I know that my son and other children with PDD will require more help as they get older. Dealing with the complexities of comprehensive school systems, social interactions and general transition can overwhelm them. This is true for many children with and without diagnosed disabilities and those with other additional learning needs. I know that even though I am articulate and confident I will still need SNAP Cymru to support us through my son’s transition from primary to secondary next year and later as he becomes a young adult.

There is little access to legal aid for children or families and it is really important that families and young people have access to free independent services. We must all make sure that vulnerable children and families do not lose out more in these political fiscally challenging times.   SNAP Cymru is there to advise and empower and it is empowering to know that SNAP will stay with our family to negotiate and mediate and advise and support and should the situation ever need to be adjudicated through SENTW, SNAP Cymru will still be there supporting right through that most challenging and emotionally draining process to ensure that the needs of the child remain front and centre.
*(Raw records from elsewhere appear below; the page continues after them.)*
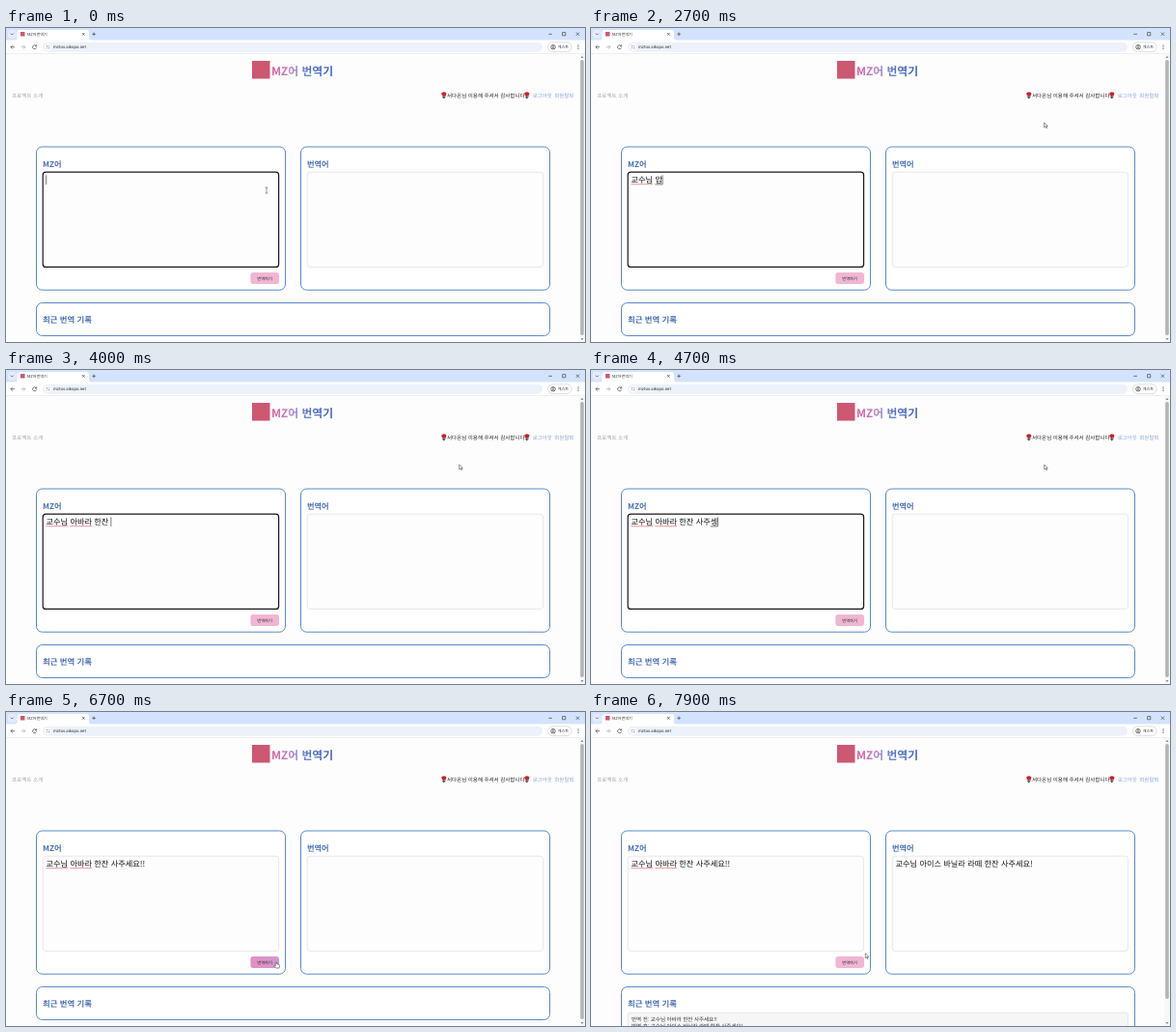
An HTML page that plays this animation: 600x325 px, repeating every 8000 ms.

```html
<!DOCTYPE html>
<html lang="ko">
<head>
<meta charset="utf-8">
<title>MZ어번역기</title>
<style>
  html, body { margin: 0; width: 100%; height: 100%; overflow: hidden; background: #fdfdfe; }
  svg { display: block; width: 100%; height: 100%; }
  text { font-family: "Noto Sans CJK KR", "Noto Sans CJK", sans-serif; white-space: pre; text-rendering: geometricPrecision; }
  .head { font-size: 8.2px; font-weight: 700; fill: #4a6fb8; }
  .body { font-size: 8.2px; fill: #111; }
  .nav { font-size: 5.5px; }
  .link { fill: #8aa6d6; }
  .card { fill: #fff; stroke: #5a89c8; stroke-width: 1; }
  .field { fill: #fdfdfd; stroke: #d9d9dc; stroke-width: .6; }
  .line { fill: none; stroke: #444; stroke-width: .7; }
  .spell { stroke: #d8575c; stroke-width: .6; }
</style>
</head>
<body>
<svg viewBox="0 0 600 325" preserveAspectRatio="none">
  <defs>
    <linearGradient id="titleFill" gradientUnits="userSpaceOnUse" x1="275" y1="0" x2="338" y2="0">
      <stop offset="0" stop-color="#d4609a"/>
      <stop offset=".28" stop-color="#c67fc0"/>
      <stop offset=".45" stop-color="#8b90d6"/>
      <stop offset=".62" stop-color="#5576c8"/>
      <stop offset="1" stop-color="#4163bf"/>
    </linearGradient>
    <linearGradient id="hoverFill">
      <stop offset="0" stop-color="#e38fc0"/>
      <stop offset="1" stop-color="#d397d2"/>
    </linearGradient>
    <g id="rose">
      <path d="M2.8 3.5V7.2" stroke="#4a2a2a" stroke-width="1"/>
      <path d="M2.8 6.3L.9 4.8M2.8 6.3L4.7 4.8" stroke="#5a2b2f" stroke-width=".9"/>
      <path d="M.3 1.2Q2.8-.8 5.3 1.2Q5.4 4.3 2.8 4.6Q.2 4.3 .3 1.2Z" fill="#c8202f"/>
    </g>
  </defs>

  <!-- browser window -->
  <rect width="600" height="13" fill="#d3e3fd"/>
  <rect x="2" y="2" width="8.5" height="8.5" rx="2.5" fill="#e3edfd"/>
  <path class="line" d="M4.8 5.6l1.5 1.5 1.5-1.5"/>
  <path d="M8 13Q11.5 13 11.5 10V5Q11.5 2 14.5 2H83Q86 2 86 5V10Q86 13 89.500 13Z" fill="#fff"/>
  <rect x="15" y="4" width="4.500" height="4.500" fill="#cc5872"/>
  <text x="22" y="8" font-size="4.100" fill="#333">MZ어번역기</text>
  <path class="line" d="M79 5l2.600 2.600M81.600 5l-2.600 2.600M89.300 6.300h3.600M91.100 4.500v3.600"/>
  <path class="line" d="M562.300 6.300h3.600M576.600 4.600h3.200v3.200h-3.200zM590.800 4.600l3.300 3.300M594.100 4.600l-3.300 3.300"/>
  <rect y="12.500" width="600" height="14" fill="#fff"/>
  <path class="line" d="M9 19.700H5M6.900 17.700L4.900 19.700L6.900 21.700"/>
  <path class="line" style="stroke:#aaa" d="M15.800 19.700H19.800M17.900 17.700L19.900 19.700L17.900 21.700"/>
  <path class="line" d="M31.300 18.700A2 2 0 1 0 31.500 20.400M31.700 17.300V18.900H30.100"/>
  <rect x="38" y="14.700" width="518" height="10" rx="5" fill="#edf2fa"/>
  <circle cx="43.500" cy="19.700" r="3.500" fill="#fff"/>
  <path class="line" style="stroke-width:.6" d="M41.700 18.700h1.700M44.500 18.700h.9M41.700 20.800h.9M43.700 20.800h1.700"/>
  <text x="49" y="21.300" font-size="4.400" fill="#333" style="font-family:Roboto,sans-serif">mztos.aikopo.net</text>
  <rect x="561.500" y="14.800" width="24.500" height="9.800" rx="4.900" fill="#fff" stroke="#c5cad3" stroke-width=".6"/>
  <circle class="line" cx="567" cy="19.700" r="2.300"/>
  <circle cx="567" cy="19" r=".8" fill="#444"/>
  <path d="M565.500 21.200q1.500-1.300 3 0" class="line"/>
  <text x="571.800" y="21.300" font-size="4.100" fill="#333">게스트</text>
  <g fill="#444"><circle cx="593" cy="17.900" r=".55"/><circle cx="593" cy="19.700" r=".55"/><circle cx="593" cy="21.500" r=".55"/></g>
  <path d="M0 26.500H600" stroke="#e3e6ea" stroke-width=".6"/>

  <!-- page head -->
  <rect x="255" y="34" width="18.500" height="18.500" fill="#cc5872"/>
  <text x="275" y="48.800" font-size="11.800" font-weight="700" fill="url(#titleFill)">MZ어 번역기</text>
  <text class="nav" x="6.300" y="71.500" fill="#a3a3a8">프로젝트 소개</text>
  <use href="#rose" x="451" y="66"/>
  <text class="nav" x="457" y="71.500" fill="#222">서다온님 이용해 주셔서 감사합니다</text>
  <use href="#rose" x="537" y="66"/>
  <text class="nav link" x="545.700" y="71.500">로그아웃</text>
  <text class="nav link" x="568.300" y="71.500">회원탈퇴</text>

  <!-- cards -->
  <rect class="card" x="31.500" y="123" width="258" height="148.200" rx="6"/>
  <rect class="card" x="305.500" y="123" width="258" height="148.200" rx="6"/>
  <rect class="card" id="history" x="31.500" y="284.500" width="532" height="34" rx="6"/>
  <text class="head" x="38" y="143.700">MZ어</text>
  <text class="head" x="312" y="143.700">번역어</text>
  <text class="head" x="38" y="305" style="font-size:8.400px">최근 번역 기록</text>
  <rect class="field" id="input" x="38.200" y="149.200" width="244.400" height="98.200" rx="3"/>
  <rect class="field" x="312.200" y="149.200" width="244.400" height="98.200" rx="3"/>
  <rect id="button" x="253.400" y="253" width="29.600" height="12" rx="3"/>
  <text x="260.200" y="260.700" font-size="4.300" fill="#222">번역하기</text>

  <text class="body" id="typed" x="41.500" y="160.100"></text>
  <path class="spell" id="spell1"/>
  <path class="spell" id="spell2"/>
  <path id="compose" stroke="#222" stroke-width=".6"/>
  <path id="caret" stroke="#222" stroke-width=".6"/>

  <g id="result">
    <text class="body" x="315.500" y="160.100">교수님 아이스 바닐라 라떼 한잔 사주세요!</text>
    <rect x="38.200" y="311.300" width="518.400" height="30" rx="2.500" fill="#f6f6f7" stroke="#d9d9dc" stroke-width=".6"/>
    <text class="nav" x="42" y="320.300" fill="#333">번역 전: 교수님 아바라 한잔 사주세요!!</text>
    <text class="nav" x="42" y="327" fill="#333">번역 후: 교수님 아이스 바닐라 라떼 한잔 사주세요!</text>
  </g>

  <!-- scrollbar -->
  <rect x="594" y="26.800" width="6" height="298.200" fill="#f7f7f8"/>
  <path d="M595.500 31L597 28.800L598.500 31ZM595.500 321L597 323.200L598.500 321Z" fill="#8f8f8f"/>
  <rect id="thumb" x="595.200" y="33" width="3.600" rx="1.800" fill="#b4b4b6"/>

  <!-- pointers, hotspot at 0,0 -->
  <g id="beam"><path d="M-1.300-3H1.300M0-3V3M-1.300 3H1.300" fill="none" stroke="#555" stroke-width=".6"/></g>
  <g id="arrow"><path d="M0 0V4.900L1.200 3.800L2.100 5.700L2.900 5.300L2.100 3.500H3.600Z" fill="#fff" stroke="#222" stroke-width=".5"/></g>
  <g id="hand"><path d="M-.6 .4Q0-.4 .6 .4V2.500Q2-.1+2.500 2.600 2.600Q3.600 2.700 3.600 3.700V5Q3.400 6.800 1.800 6.800H.3Q-.8 6.500-2.400 4Q-2.100 3-.6 4Z" fill="#fff" stroke="#222" stroke-width=".5"/></g>
</svg>
<script>
const $ = id => document.getElementById(id);
const show = (id, on) => $(id).setAttribute("visibility", on ? "visible" : "hidden");
const set = (id, attrs) => { for (const k in attrs) $(id).setAttribute(k, attrs[k]); };

const LOOP = 8000, STEP = 100, TEXT_X = 41.5;
const BLUR = 6700, RESULT = 7000;
const MESSAGE = "교수님 아바라 한잔 사주세요!!";

// each burst of keys: start time, then the word being composed, one state per 100 ms
const BURSTS = [
  [1400, "", "ㄱ 교 굣 교수 교순"],
  [2000, "", "교수니 교수님 교수님_ 교수님_ㅇ"],
  [2500, "교수님 ", "아 아 압 아바 아발 아바라 아바라_ 아바라_ㅎ 아바라_하 아바라_한 아바라_핝"],
  [3700, "교수님 아바라 ", "한자 한잔 한잔_"],
  [4100, "교수님 아바라 한잔 ", "ㅅ 사 샂 사주 사줏 사주세 사주셍 사주세요 사주세요! 사주세요!!"]
];
const KEYS = BURSTS.flatMap(([start, before, words]) =>
  words.split(" ").map((w, i) => ({ at: start + i * STEP, text: before + w.replace("_", " ") })));

const CARET_OFF = [[500, 1000], [5400, 5600], [6100, 6600]];
const within = (v, [a, b]) => v >= a && v < b;

// pointer moves: start, end, from, to
const MOVES = [
  [400, 1100, [270, 168], [469.7, 98]],
  [5900, 6700, [469.7, 98], [280, 258.5]],
  [7500, 7600, [280, 258.5], [280.5, 258.2]],
  [7700, 7900, [280.5, 258.2], [284.3, 249.8]]
];
const ease = p => p < .5 ? 4 * p ** 3 : 1 - (2 - 2 * p) ** 3 / 2;

function pointerAt(t) {
  let pos = MOVES[0][2];
  for (const [start, end, from, to] of MOVES) {
    if (t < start) break;
    const p = ease(Math.min(1, (t - start) / (end - start)));
    pos = from.map((v, i) => v + (to[i] - v) * p);
  }
  return pos;
}

const inBox = ([x, y], l, t, r, b) => x > l && x < r && y > t && y < b;

function widthOf(text) {
  $("typed").textContent = text;
  return text ? $("typed").getComputedTextLength() : 0;
}

function drawText(t) {
  const text = KEYS.reduce((last, k) => t >= k.at ? k.text : last, "");
  const underline = (id, from, to, y) => {
    const a = TEXT_X + widthOf(text.slice(0, from)), b = TEXT_X + widthOf(text.slice(0, to));
    set(id, { d: `M${a} ${y}H${b}` });
  };
  const composing = /[ㄱ-ㅎ가-힣]$/.test(text) && t < 5000;
  show("spell1", text.length > 3);
  show("spell2", text.length > 7);
  show("compose", composing);
  underline("spell1", 0, 3, 161.7);
  underline("spell2", 4, 7, 161.7);
  underline("compose", Math.max(0, text.length - 1), text.length, 161.9);
  const x = TEXT_X + widthOf(text) + .2;
  set("caret", { d: `M${x} 152.300V162` });
  show("caret", t < BLUR && !CARET_OFF.some(span => within(t, span)));
}

function drawPointer(t) {
  const pos = pointerAt(t);
  const onButton = inBox(pos, 253.4, 253, 283, 265);
  const onText = inBox(pos, 38, 149, 283, 248) || inBox(pos, 312, 149, 557, 248);
  const kind = onButton ? "hand" : onText ? "beam" : "arrow";
  for (const id of ["hand", "beam", "arrow"]) show(id, id === kind);
  set(kind, { transform: `translate(${pos})` });
  set("button", { fill: onButton ? "url(#hoverFill)" : "#f0b6d3" });
}

function draw(ms) {
  const t = Math.floor(ms % LOOP / STEP) * STEP;
  const focused = t < BLUR, done = t >= RESULT;
  $("input").style.cssText = focused ? "stroke:#17171c;stroke-width:1.2" : "";
  drawText(t);
  drawPointer(t);
  show("result", done);
  set("history", { height: done ? 70 : 34 });
  set("thumb", { height: done ? 264 : 285 });
}

// a simple thumb-up hand outline keeps its shape at any scale
set("hand", {});
$("hand").firstChild.setAttribute("d",
  "M-.7 .5Q0-.5 .7 .5V2.400L2.900 2.800Q3.700 3 3.600 3.900L3.100 6.600H-.2L-2.300 4.300Q-2.200 3.200-.7 4.200Z");

const begin = performance.now();
function tick() {
  draw(performance.now() - begin);
  requestAnimationFrame(tick);
}
draw(0);
requestAnimationFrame(tick);
</script>
</body>
</html>
```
The most important thing for children with additional needs and their families is to get the little problems sorted before they turn into larger ones.  Getting truly independent advice from SNAP Cymru has helped my family both challenge and trust the school and local authority as I have all the information and know that it is both accurate and impartial.  Having this information and support to turn to has enabled us to make our own informed decisions for Jaco’s best interests.  This advice and support should be available for all families at all times whatever their current need.   My experience is that SNAP Cymru will not make a mountain out of things. They deal with a wide range of issues offering simple accurate easy to understand information through to complex case management without families having to worry about the cost of legal representation.  This service should remain free for all children and all families across ALL Wales. I urge all parents to get behind SNAP Cymru and ensure its future in Wales.

Richard Mylan
@RichardMylan

 

Another Successful Round of Golf for SNAP

On the 29th December 2014 members of the local community in Bangor came together  to raise an impressive £170 for SNAP. As with previous years, the event took place at Bangor golf club. The participants were welcomed to fine weather, with an early start of 9am. £170 may not seem a huge amount but as a small, independent charity it makes a real difference to our efforts.

With the help of the weather, bar on one occasion, the competition has taken place every December since 2011 with 25 participating golfers and annual cash prizes, which are sometimes given back. At the end of the day the team of Kevin Jones, David Roberts and Geraint Jones emerged victorious over Kevin Williams, Eurwyn Hughes and Wynn Morris. In singles competition Kevin Jones was the winner with Chris Watt and Hayden Williams 2nd and 3rd respectively.

Kevin Jones was one of the key organisers of the event. Other valued contributors were Trevor Jones; who organised the presentations and Alison and Geraint Jones from the Royal Oak Pub in Rachub. It goes without saying that a welcoming atmosphere, food and a donation was provided by both Alison and Geraint. SNAP Cymru would also like to say a big thank you to Bangor golf club for allowing use of their course and to Joe and Josteyna at the Vic in Bethesda for their donation.

Since 2011 the total amount raised has been £568. Half of the money raised will be used to help the recovery of Eryl Jones and Stephanie Prydderch’s daughter, Seren, from her illness.

As always, we are extremely thankful for all the support received for this event and the hard work of everyone, including golfers, which has made its continuing success possible over the years.